*Problem:* Write out each line of the records that has "rect" in it.

*Provided information:*
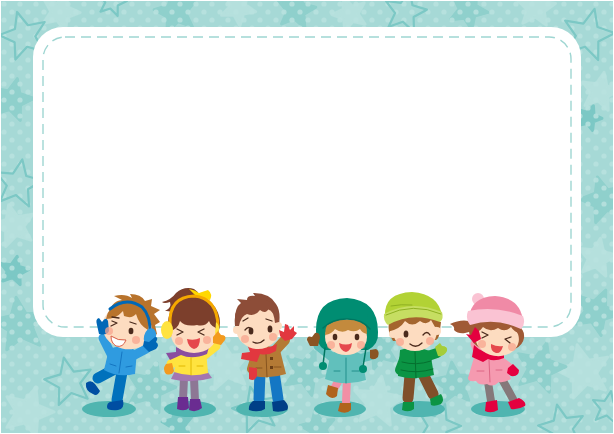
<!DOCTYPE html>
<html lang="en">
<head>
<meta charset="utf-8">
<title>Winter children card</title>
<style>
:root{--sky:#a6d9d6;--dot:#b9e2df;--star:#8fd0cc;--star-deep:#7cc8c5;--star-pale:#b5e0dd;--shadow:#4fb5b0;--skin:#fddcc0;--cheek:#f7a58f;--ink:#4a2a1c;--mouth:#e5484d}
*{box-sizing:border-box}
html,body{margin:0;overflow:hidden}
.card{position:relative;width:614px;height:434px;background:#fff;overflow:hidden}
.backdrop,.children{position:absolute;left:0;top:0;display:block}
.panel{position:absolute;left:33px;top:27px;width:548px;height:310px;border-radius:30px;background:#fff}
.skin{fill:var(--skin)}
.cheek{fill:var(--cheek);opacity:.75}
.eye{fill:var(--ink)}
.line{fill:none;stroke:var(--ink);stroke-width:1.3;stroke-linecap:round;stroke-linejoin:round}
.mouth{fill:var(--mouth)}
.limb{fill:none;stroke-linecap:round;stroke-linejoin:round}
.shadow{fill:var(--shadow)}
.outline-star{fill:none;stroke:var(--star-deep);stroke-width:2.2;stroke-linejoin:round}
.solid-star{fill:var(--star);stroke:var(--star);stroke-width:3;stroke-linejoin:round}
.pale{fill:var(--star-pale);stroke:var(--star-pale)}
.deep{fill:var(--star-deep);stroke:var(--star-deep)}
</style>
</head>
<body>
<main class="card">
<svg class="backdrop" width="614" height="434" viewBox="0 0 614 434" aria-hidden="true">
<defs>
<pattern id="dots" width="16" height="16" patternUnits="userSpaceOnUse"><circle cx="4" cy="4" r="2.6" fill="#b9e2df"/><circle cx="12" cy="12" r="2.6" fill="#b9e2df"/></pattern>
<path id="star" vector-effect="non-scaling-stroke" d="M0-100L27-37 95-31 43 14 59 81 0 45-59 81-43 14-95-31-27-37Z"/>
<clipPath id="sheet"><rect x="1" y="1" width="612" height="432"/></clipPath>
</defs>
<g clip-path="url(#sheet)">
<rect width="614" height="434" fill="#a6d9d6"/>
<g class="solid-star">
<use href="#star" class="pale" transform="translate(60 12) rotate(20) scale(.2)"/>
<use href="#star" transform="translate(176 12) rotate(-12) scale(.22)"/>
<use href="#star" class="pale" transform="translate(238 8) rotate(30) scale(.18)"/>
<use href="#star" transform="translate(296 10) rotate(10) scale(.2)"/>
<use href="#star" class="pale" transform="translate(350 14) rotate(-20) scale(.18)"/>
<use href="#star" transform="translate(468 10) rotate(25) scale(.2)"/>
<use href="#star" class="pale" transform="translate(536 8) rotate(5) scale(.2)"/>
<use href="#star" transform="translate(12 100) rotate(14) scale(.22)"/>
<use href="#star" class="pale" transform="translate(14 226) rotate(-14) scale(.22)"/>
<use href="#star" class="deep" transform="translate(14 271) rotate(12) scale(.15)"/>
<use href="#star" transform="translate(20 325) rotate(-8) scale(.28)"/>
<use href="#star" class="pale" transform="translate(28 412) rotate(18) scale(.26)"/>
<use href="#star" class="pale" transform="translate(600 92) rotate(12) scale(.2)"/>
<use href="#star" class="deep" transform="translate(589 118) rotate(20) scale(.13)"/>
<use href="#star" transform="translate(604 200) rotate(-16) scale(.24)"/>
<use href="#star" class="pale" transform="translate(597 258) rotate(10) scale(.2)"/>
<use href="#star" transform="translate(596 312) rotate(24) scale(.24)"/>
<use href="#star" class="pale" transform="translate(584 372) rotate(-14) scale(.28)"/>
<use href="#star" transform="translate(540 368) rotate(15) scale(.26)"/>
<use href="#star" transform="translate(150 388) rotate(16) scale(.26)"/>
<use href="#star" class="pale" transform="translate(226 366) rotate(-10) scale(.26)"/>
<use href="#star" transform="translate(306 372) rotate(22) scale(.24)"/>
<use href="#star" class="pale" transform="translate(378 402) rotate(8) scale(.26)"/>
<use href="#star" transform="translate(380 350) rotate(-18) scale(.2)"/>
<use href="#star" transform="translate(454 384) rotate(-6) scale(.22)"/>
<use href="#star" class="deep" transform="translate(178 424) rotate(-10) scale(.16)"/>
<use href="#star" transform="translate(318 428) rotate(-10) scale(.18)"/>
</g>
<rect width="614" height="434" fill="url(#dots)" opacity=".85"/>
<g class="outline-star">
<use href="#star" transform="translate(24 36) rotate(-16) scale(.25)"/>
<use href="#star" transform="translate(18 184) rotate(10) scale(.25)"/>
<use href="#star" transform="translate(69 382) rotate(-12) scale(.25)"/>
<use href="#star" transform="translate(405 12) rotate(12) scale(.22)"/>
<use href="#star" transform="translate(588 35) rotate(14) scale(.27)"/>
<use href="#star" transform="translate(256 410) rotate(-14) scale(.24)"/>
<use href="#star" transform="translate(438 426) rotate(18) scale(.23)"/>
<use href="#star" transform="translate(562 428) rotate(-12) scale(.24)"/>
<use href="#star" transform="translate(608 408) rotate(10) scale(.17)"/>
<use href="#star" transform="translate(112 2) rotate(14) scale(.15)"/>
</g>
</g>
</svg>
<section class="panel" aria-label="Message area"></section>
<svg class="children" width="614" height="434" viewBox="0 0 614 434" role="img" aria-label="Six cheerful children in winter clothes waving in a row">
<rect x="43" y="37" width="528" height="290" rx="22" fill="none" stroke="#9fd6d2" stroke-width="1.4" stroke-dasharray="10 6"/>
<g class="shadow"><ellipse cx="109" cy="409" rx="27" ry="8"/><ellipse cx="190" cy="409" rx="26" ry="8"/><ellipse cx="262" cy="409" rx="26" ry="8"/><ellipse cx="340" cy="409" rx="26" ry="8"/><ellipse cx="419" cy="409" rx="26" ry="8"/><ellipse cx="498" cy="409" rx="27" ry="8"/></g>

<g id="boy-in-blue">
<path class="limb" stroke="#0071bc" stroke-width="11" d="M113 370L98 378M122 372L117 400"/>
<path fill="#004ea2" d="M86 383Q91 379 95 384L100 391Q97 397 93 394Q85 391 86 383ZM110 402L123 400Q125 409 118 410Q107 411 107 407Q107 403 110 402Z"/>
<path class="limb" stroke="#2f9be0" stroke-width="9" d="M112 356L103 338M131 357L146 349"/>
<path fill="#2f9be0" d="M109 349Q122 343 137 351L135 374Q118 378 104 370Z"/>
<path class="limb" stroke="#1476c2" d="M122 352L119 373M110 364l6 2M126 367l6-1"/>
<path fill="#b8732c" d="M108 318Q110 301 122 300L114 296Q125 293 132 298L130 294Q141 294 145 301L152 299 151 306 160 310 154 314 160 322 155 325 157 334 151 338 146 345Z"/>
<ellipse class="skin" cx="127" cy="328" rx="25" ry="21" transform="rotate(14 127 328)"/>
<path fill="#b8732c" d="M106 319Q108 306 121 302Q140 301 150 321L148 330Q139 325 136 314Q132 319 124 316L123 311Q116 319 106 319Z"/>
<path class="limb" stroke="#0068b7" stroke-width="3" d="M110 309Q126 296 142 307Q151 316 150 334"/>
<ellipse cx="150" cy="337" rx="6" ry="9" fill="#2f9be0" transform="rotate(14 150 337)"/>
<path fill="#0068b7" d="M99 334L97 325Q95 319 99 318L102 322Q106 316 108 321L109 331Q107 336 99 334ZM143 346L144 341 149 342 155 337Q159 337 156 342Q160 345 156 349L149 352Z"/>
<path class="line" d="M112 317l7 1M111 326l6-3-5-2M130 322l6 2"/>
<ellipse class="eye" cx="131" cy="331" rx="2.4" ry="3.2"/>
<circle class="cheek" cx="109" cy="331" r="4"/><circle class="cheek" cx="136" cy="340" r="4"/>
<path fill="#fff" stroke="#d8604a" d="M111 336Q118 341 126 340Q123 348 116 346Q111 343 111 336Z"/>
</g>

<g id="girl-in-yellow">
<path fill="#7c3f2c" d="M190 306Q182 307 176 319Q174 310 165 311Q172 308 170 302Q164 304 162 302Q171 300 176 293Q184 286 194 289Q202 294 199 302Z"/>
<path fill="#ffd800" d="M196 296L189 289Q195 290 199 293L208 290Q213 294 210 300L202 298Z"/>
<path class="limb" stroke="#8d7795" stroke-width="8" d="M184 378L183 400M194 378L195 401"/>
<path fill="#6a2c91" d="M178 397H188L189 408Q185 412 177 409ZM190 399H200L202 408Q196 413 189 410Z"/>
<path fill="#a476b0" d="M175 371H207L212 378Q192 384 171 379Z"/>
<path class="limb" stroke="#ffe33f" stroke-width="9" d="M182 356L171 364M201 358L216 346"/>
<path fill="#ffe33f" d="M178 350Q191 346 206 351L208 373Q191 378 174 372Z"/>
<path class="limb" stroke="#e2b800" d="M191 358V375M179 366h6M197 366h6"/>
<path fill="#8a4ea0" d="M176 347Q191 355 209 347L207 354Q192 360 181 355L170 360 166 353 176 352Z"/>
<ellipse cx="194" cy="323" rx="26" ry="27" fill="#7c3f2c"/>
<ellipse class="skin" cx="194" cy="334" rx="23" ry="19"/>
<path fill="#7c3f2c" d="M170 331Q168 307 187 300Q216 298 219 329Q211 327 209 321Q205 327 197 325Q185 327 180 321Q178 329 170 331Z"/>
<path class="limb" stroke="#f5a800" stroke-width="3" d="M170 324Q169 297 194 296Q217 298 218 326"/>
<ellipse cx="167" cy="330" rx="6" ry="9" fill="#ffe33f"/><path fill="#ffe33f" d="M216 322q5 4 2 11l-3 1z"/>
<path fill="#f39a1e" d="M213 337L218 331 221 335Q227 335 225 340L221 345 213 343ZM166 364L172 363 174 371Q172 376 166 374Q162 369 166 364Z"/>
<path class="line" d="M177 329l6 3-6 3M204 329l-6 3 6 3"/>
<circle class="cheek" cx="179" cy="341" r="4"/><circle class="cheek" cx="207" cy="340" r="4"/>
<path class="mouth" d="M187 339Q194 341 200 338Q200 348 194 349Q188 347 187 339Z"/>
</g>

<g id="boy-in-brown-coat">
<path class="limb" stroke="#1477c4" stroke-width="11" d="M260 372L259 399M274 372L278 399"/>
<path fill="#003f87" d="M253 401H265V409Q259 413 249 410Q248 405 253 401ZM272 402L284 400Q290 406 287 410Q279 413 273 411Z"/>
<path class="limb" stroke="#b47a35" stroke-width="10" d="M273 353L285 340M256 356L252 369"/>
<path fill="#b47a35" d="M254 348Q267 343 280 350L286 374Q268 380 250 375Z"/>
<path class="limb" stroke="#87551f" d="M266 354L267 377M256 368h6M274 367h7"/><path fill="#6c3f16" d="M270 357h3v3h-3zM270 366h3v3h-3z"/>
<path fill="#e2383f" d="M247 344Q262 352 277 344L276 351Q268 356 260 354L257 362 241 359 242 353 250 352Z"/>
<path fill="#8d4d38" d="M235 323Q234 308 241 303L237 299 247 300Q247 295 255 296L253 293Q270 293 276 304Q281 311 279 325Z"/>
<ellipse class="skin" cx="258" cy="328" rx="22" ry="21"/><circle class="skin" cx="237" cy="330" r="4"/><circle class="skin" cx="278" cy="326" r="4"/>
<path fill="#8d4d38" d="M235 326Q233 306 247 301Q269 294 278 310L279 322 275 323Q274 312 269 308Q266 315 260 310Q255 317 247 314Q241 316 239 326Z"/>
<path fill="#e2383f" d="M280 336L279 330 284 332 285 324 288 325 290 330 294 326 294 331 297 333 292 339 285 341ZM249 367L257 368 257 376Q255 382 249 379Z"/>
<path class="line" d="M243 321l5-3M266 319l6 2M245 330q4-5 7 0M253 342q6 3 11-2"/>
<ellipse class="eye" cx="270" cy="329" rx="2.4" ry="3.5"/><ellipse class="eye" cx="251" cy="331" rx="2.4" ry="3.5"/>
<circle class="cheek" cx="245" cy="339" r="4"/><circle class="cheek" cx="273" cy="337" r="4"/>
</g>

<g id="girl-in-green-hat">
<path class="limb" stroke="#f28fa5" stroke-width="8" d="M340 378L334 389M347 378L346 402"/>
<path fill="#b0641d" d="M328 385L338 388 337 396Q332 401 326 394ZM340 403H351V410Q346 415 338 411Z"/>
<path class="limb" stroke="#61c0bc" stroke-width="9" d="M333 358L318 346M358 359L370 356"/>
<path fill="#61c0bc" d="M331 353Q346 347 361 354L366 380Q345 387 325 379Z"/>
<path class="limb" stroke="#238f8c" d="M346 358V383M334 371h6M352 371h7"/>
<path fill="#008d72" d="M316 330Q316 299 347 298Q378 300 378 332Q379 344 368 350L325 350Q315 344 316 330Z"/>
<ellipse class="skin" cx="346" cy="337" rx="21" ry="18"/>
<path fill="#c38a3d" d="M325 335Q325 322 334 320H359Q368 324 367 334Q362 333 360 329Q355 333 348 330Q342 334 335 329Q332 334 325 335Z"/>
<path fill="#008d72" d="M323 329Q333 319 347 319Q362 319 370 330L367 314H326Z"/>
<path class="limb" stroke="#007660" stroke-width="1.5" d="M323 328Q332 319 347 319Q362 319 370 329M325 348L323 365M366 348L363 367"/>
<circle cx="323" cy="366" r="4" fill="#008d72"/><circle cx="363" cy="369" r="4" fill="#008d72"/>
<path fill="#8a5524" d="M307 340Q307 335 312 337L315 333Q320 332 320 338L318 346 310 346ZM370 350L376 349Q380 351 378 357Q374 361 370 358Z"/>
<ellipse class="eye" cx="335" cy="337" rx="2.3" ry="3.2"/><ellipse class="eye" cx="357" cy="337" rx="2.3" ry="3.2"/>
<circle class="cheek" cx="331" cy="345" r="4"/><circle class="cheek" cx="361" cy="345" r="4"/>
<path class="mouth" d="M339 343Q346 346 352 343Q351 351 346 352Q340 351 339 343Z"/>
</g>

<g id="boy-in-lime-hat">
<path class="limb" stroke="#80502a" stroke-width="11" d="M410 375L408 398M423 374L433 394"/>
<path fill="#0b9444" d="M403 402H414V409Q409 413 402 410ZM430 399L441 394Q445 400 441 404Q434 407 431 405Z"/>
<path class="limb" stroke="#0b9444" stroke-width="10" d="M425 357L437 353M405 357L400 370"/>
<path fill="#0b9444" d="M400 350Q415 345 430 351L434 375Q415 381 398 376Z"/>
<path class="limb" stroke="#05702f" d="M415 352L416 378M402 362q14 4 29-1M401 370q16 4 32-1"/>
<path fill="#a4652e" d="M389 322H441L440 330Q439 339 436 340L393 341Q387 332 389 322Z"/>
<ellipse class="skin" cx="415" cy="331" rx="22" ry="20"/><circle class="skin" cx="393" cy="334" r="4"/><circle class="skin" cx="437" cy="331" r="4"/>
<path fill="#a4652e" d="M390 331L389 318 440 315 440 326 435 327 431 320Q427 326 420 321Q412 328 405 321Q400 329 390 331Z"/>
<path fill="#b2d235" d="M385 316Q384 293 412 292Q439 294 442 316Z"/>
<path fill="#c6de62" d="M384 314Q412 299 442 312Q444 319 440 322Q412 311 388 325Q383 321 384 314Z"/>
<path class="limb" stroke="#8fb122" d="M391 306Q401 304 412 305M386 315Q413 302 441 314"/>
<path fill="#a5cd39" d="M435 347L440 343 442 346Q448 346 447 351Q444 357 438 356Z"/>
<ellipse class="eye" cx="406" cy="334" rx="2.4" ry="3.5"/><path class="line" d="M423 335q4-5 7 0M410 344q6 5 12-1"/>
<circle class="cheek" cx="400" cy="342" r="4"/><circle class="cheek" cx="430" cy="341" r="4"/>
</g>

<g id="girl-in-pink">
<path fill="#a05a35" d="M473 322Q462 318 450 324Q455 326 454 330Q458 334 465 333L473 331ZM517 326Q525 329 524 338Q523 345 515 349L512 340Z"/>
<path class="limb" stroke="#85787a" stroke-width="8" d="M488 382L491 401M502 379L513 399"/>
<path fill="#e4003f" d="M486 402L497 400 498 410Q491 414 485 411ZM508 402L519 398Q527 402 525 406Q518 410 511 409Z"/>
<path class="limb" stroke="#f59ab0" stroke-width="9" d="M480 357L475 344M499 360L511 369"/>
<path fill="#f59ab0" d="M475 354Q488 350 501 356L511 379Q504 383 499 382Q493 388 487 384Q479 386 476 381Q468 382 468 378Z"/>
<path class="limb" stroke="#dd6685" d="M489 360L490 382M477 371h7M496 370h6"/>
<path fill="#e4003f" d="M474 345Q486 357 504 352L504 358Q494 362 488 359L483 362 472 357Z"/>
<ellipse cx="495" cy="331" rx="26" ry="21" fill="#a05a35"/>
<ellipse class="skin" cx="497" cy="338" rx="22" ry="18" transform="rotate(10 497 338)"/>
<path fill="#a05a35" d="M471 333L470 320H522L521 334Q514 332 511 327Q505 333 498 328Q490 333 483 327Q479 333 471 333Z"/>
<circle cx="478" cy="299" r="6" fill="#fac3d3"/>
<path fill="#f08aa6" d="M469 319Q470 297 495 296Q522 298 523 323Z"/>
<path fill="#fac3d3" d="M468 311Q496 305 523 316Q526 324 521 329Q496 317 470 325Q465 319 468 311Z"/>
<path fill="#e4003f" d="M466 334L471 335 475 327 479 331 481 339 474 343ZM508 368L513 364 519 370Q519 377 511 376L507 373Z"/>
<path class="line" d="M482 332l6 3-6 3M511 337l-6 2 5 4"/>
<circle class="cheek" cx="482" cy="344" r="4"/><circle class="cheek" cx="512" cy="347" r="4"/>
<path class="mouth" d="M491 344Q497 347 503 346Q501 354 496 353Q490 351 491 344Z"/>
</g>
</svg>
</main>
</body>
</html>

*Answer space:*
<clipPath id="sheet"><rect x="1" y="1" width="612" height="432"/></clipPath>
<rect width="614" height="434" fill="#a6d9d6"/>
<rect width="614" height="434" fill="url(#dots)" opacity=".85"/>
<rect x="43" y="37" width="528" height="290" rx="22" fill="none" stroke="#9fd6d2" stroke-width="1.4" stroke-dasharray="10 6"/>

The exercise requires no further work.